Understand the concepts of cloud, hyperconvergence and software-defined infrastructure so that you can make the best decisions for your business.
Ask five technologists what cloud, hyperconvergence and software-defined infrastructure mean, and you will get five (or more) different answers. That’s because there are no standard definitions of these buzz words. You cannot ignore them. In fact, you need to understand these concepts so you can make the best decision for your business.
But how? I have found that the best approach may be to tell the story of the data center and how each of these trends can help balance data center risk with data center opportunities. What story you ask? Before I get started, I wanted to make one comment; there are many who have passionate, complex views on these trends but I will present my view in the simplest form. Read on.

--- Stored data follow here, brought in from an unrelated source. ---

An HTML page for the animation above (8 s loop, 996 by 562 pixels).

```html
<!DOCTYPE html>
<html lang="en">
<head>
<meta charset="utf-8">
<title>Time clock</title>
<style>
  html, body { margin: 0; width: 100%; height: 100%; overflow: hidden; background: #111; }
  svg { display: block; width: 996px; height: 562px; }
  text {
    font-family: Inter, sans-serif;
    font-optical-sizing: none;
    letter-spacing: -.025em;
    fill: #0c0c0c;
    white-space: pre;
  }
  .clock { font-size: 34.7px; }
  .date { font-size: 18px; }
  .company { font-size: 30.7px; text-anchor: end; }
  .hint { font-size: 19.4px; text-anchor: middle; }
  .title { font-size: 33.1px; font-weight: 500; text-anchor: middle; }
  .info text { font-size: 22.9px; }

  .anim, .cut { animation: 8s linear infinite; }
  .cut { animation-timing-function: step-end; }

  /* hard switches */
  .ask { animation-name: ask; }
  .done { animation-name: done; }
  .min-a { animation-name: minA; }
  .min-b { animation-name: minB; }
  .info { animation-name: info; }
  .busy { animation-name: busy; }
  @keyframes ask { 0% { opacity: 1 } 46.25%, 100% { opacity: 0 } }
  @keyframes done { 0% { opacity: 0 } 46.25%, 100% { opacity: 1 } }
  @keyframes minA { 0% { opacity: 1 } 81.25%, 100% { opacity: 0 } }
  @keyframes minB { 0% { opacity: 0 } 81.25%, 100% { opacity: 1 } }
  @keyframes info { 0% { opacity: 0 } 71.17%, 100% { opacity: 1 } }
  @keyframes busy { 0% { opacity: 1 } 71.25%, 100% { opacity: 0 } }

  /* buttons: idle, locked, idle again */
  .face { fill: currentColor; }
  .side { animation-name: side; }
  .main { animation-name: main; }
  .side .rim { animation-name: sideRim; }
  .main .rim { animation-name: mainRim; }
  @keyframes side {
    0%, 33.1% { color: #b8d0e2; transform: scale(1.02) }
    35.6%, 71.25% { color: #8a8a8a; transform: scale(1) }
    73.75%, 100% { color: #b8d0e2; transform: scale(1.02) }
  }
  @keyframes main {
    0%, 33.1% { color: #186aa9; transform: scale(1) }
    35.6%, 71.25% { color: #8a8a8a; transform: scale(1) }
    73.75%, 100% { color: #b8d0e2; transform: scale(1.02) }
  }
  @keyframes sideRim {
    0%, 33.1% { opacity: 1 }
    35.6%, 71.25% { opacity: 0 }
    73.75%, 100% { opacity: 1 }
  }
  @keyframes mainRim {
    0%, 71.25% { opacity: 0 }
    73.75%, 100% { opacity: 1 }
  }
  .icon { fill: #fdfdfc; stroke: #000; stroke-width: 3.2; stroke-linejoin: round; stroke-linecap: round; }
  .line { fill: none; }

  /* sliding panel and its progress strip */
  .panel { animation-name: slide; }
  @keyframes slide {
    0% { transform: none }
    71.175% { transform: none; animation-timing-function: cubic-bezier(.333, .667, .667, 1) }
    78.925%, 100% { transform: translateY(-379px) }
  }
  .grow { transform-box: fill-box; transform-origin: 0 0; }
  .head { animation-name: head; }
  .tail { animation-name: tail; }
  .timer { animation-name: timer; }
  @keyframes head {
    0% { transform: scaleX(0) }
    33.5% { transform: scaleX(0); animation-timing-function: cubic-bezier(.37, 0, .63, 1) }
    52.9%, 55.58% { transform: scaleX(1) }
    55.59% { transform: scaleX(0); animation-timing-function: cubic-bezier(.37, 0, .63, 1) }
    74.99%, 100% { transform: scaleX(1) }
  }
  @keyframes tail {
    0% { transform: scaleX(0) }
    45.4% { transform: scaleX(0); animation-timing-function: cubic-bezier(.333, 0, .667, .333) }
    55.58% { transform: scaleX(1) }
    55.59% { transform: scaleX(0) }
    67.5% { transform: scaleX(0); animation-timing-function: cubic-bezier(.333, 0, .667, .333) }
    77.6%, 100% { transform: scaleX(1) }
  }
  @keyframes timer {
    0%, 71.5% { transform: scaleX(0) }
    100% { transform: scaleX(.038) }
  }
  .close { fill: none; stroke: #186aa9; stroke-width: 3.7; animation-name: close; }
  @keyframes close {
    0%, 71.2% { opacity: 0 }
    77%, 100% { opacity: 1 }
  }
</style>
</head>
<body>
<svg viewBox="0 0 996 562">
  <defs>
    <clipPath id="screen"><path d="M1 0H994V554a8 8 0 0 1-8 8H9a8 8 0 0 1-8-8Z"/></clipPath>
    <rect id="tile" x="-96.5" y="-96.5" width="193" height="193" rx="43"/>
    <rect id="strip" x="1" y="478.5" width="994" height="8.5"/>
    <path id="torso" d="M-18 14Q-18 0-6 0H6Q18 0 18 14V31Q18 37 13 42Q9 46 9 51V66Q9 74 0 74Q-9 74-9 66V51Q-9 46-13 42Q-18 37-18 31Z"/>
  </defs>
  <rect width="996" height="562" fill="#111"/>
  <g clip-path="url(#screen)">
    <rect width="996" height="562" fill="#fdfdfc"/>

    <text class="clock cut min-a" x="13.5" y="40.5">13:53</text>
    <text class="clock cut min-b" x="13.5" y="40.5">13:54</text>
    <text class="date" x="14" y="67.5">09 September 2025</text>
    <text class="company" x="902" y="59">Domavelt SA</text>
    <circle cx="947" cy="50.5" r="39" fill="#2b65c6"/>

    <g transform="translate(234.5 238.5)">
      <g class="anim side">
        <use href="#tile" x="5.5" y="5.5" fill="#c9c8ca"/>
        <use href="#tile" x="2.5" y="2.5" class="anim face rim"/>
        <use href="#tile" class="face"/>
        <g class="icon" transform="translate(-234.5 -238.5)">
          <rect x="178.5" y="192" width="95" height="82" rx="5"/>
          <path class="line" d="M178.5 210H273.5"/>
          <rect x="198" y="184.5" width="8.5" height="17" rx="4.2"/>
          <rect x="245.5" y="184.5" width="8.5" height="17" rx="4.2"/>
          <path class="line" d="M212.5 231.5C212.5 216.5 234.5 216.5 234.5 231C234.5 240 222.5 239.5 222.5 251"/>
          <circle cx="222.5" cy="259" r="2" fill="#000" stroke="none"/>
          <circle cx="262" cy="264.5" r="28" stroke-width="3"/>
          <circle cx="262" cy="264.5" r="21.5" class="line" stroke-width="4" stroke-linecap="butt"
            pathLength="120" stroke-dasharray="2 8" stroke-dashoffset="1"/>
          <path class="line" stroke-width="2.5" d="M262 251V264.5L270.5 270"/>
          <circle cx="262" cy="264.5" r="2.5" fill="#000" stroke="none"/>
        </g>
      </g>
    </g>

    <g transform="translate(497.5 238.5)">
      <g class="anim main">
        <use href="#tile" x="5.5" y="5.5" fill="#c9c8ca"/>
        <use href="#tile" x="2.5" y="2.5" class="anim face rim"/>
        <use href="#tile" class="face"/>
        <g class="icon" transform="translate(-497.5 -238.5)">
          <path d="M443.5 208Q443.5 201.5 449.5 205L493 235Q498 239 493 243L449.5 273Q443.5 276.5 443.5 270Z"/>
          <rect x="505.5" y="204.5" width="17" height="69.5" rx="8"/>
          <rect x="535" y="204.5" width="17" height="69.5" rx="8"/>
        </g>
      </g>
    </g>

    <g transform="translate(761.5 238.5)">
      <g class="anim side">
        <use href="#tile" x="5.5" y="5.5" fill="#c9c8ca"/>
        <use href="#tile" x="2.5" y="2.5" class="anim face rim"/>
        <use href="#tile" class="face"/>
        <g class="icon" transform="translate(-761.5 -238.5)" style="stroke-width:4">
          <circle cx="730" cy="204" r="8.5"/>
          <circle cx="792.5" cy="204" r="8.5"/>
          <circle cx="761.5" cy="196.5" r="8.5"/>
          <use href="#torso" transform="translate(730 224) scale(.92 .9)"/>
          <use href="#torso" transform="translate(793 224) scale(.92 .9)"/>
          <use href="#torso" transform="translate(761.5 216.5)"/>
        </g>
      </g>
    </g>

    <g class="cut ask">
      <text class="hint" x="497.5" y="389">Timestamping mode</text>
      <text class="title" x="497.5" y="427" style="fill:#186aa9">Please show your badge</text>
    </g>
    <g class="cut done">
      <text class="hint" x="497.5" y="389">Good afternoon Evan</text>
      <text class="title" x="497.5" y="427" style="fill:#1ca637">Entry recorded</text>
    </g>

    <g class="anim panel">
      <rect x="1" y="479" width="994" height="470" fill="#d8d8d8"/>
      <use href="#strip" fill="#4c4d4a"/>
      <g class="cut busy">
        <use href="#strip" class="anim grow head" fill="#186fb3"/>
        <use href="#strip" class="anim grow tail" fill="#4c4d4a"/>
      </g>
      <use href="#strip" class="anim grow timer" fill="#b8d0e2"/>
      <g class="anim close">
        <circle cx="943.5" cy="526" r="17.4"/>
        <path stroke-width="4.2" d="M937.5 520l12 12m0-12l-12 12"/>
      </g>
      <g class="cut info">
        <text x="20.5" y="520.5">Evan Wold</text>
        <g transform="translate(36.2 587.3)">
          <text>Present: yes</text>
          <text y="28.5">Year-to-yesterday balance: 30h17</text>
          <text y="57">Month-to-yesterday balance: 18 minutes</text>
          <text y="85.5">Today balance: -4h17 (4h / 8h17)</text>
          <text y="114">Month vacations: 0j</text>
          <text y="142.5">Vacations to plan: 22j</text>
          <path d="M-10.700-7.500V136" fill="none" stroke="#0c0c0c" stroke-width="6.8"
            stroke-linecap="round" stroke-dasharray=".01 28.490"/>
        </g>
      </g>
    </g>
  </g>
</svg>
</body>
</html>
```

There are three main hardware ingredients in a data center; servers, storage and networking. We all know about server virtualization. What if I told you that hyperconvergence (at its heart) is storage virtualization, and software-defined networking (at its heart) is network virtualization. So what is software-defined infrastructure? It’s the combination of virtualized servers, virtualized storage and virtualized networking. Simple? Here is the story of how all this happened.
Not too long ago, life in an x86 data center was less complex. Servers ran single workloads and storage was connected to servers and the outside world via networking. Servers were delivered by a server vendor, storage by a storage vendor and networking by a networking vendor. Very simple.
Chapter 1: Server virtualization on converged systems
Why virtualize you ask? Again, it’s simple. In fact, if you are reading this on a Windows-based computer, odds are that you are utilizing less than seven percent of your system’s processing power and 50 percent of its physical memory. That feels like a lot of waste (by the way, a simple Ctrl-Alt-Delete on a Lenovo computer will quickly show you these statistics via the Task Manager). Server virtualization lets users run more workloads per server so utilization goes up and waste goes down. The majority of data centers are leveraging server virtualization as today, most workloads can be virtualized — including very advanced applications such as the SAP HANA in-memory database and analytics software.
Ok, so what are converged systems? Its ends up that delivering virtualized x86 servers with all the infrastructure they need is quite complex, and to resolve this complexity, Lenovo, IBM, Cisco, NetApp, EMC and others started putting these systems together for customers. This greatly reduced the complexity and increased adoption of virtualization. So much that in 2014, the converged systems market segment was six billion USD and growing at 33 percent compound annual growth rate (CAGR). To put that into context, traditional infrastructure growth was materially flat.
Chapter 2: Storage virtualization on hyperconverged systems
While converged systems reduce the complexity and cost of virtualized servers, something else was needed. At the end of the day, sharing storage among servers is a basic virtualization requirement. This ignited the question, what if I could virtualize storage via software? And the answer, then I could save even more money while also removing complexity from my data center. A group of companies are doing just that (in different flavors). But how do I virtualize storage? And is there an ideal hardware platform for this type of storage virtualization?
That’s where hyperconverged systems come into play. Where a converged system combines virtualized servers, storage and networking in a 42U rack, hyperconverged systems can combine all that in a small 2U space (or 1/21st) of a 42U rack. Businesses can simply add as many of these hyperconverged systems together, virtualize the storage and off they go. Now that servers and storage are virtualized, data center cost and complexity is further reduced. Note that storage virtualization is sometimes also called software-defined storage. What’s next?
Chapter 3: Network virtualization on software-defined systems
The next logical choice is network virtualization. What exactly does that mean? Haven’t VMware and others already virtualized networks? The answer is yes, but only as an enabler for virtualized servers. Are there more cost savings to be had you ask? The answer is yes. Data centers acquire lots of switches — each potentially something that needs to be managed and can lead to complexity. What if you could use industry-standard switching hardware while controlling entire groups of switches from a single place (like an x86 server). This would lead to all sorts of benefits such as lower cost, better compatibility and less lock-in.
Software-defined networking technology holds that promise and is the final piece to a less complex and less costly data center. A system that has virtualized servers, virtualized storage and virtualized networking is often referred to as software-defined system. A data center-wide implementation (although none exists today) is referred to as software-defined data center.
This story is an over-simplification so as to explain IT trends and technologies in an easy way. Clearly, there are many nuances and differences on a deeper level in these technologies. That said, while the path to a software-defined data center holds real value for businesses, this is a journey. Businesses should put together a transformation plan that balances risk and opportunities as they execute these transitions. With all this transition, what remains steady is that x86 servers will continue to command greater importance and value in the data center. Your choice of the right x86 solution provider will play a key role towards a happy ending in your unique data center story. We hope you choose Lenovo systems.
David is the Director of Product Marketing in Lenovo Enterprise Business Group. He is a 15-year veteran in the technology industry with experience in servers, storage and networking. David has a master’s degree in Business Management (MBA) from the University of Chapel Hill, North Carolina.